#### Exercise instructions:
Copy exactly the lines from the start of the material through the line with "background: var(--sky);". Pictures stay out of the copy.

#### The data:
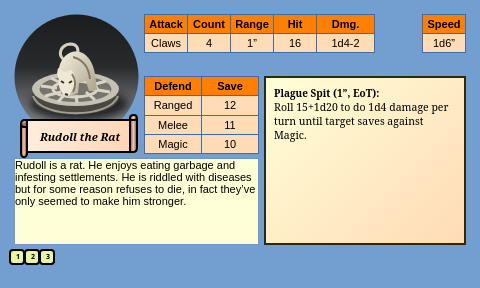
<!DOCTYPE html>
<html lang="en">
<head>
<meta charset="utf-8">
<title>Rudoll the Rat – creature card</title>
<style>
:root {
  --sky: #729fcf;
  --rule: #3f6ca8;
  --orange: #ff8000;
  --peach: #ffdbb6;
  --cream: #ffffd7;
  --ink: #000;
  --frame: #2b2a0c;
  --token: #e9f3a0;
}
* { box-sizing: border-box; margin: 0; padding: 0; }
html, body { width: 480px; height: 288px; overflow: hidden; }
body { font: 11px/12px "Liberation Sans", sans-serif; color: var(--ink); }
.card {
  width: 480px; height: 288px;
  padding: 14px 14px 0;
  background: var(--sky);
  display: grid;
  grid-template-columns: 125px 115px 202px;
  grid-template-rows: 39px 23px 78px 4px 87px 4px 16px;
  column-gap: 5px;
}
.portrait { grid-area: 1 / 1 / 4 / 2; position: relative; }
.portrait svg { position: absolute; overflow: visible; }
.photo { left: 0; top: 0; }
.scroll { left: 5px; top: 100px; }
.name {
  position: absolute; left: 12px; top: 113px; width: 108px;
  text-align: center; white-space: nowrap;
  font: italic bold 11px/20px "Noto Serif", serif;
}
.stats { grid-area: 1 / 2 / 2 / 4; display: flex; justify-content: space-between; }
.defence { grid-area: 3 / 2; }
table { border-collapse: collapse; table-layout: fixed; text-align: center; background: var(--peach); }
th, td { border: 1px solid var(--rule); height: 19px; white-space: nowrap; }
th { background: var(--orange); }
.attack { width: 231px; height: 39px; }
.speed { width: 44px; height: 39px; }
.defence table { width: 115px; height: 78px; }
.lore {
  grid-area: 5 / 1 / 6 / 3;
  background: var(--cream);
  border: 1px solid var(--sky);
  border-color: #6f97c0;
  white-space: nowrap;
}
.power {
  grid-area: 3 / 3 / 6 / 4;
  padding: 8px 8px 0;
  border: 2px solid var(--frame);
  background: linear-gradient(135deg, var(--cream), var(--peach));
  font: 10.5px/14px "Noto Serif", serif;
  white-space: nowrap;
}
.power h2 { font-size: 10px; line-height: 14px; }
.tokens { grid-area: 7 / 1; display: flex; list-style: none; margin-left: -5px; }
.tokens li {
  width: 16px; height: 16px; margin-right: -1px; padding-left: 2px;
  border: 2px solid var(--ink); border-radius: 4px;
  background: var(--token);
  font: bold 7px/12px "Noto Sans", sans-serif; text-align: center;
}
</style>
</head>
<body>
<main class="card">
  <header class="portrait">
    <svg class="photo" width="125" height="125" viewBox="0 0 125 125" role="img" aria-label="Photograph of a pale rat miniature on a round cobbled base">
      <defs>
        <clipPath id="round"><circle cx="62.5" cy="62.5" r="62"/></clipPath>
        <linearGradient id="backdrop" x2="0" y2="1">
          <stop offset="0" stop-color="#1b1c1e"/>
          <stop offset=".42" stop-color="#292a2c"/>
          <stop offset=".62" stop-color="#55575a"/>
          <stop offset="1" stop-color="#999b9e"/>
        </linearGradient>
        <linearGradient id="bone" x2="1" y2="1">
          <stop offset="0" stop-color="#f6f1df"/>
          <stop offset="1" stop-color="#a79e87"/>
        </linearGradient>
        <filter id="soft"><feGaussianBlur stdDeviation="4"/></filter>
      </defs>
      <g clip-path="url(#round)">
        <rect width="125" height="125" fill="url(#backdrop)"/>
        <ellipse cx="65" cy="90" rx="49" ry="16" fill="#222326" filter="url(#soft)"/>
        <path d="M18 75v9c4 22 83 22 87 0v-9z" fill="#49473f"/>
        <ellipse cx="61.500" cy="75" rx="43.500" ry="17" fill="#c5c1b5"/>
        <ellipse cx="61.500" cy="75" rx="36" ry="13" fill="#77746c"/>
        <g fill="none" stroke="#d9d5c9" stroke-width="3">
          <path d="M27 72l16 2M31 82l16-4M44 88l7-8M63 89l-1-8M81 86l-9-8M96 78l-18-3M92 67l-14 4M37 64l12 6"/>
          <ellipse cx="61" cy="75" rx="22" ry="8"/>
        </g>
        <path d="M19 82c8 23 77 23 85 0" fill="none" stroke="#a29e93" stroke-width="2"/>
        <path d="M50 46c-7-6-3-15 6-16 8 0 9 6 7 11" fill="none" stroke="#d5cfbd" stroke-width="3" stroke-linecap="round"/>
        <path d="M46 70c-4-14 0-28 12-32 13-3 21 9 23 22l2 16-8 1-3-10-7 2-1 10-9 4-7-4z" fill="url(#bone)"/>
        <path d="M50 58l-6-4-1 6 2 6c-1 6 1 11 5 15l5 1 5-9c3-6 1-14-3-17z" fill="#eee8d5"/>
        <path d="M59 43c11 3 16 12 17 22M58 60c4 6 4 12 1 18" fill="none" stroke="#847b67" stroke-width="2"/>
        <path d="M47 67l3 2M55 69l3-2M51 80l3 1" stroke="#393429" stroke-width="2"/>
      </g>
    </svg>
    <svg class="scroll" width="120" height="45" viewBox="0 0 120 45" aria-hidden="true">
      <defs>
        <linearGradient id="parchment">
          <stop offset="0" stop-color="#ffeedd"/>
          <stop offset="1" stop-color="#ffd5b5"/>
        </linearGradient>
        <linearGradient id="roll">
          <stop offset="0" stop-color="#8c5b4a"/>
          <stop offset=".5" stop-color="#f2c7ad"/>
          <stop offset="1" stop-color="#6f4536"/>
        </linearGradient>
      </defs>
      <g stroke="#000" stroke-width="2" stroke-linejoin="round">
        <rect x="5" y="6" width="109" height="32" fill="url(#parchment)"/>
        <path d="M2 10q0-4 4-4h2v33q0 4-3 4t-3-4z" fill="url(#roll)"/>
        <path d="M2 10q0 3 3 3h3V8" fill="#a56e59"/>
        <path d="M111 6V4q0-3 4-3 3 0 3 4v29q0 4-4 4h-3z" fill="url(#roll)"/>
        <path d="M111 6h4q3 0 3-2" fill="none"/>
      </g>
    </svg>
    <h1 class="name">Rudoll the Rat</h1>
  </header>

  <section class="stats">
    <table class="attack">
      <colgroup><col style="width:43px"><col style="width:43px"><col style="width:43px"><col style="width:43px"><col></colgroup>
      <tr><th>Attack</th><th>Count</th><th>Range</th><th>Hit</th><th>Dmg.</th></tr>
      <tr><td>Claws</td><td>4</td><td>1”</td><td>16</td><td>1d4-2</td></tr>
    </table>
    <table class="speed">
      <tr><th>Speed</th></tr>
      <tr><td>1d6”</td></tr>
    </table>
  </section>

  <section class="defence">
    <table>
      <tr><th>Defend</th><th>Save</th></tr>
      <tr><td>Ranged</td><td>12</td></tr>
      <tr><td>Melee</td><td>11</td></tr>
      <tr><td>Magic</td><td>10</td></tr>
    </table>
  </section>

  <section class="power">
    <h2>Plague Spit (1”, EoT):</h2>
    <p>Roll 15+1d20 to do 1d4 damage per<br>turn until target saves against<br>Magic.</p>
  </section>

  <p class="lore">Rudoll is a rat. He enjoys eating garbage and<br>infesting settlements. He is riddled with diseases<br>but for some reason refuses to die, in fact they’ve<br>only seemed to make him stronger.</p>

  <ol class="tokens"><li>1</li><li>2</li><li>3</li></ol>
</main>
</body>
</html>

#### Exercise output:
<!DOCTYPE html>
<html lang="en">
<head>
<meta charset="utf-8">
<title>Rudoll the Rat – creature card</title>
<style>
:root {
  --sky: #729fcf;
  --rule: #3f6ca8;
  --orange: #ff8000;
  --peach: #ffdbb6;
  --cream: #ffffd7;
  --ink: #000;
  --frame: #2b2a0c;
  --token: #e9f3a0;
}
* { box-sizing: border-box; margin: 0; padding: 0; }
html, body { width: 480px; height: 288px; overflow: hidden; }
body { font: 11px/12px "Liberation Sans", sans-serif; color: var(--ink); }
.card {
  width: 480px; height: 288px;
  padding: 14px 14px 0;
  background: var(--sky);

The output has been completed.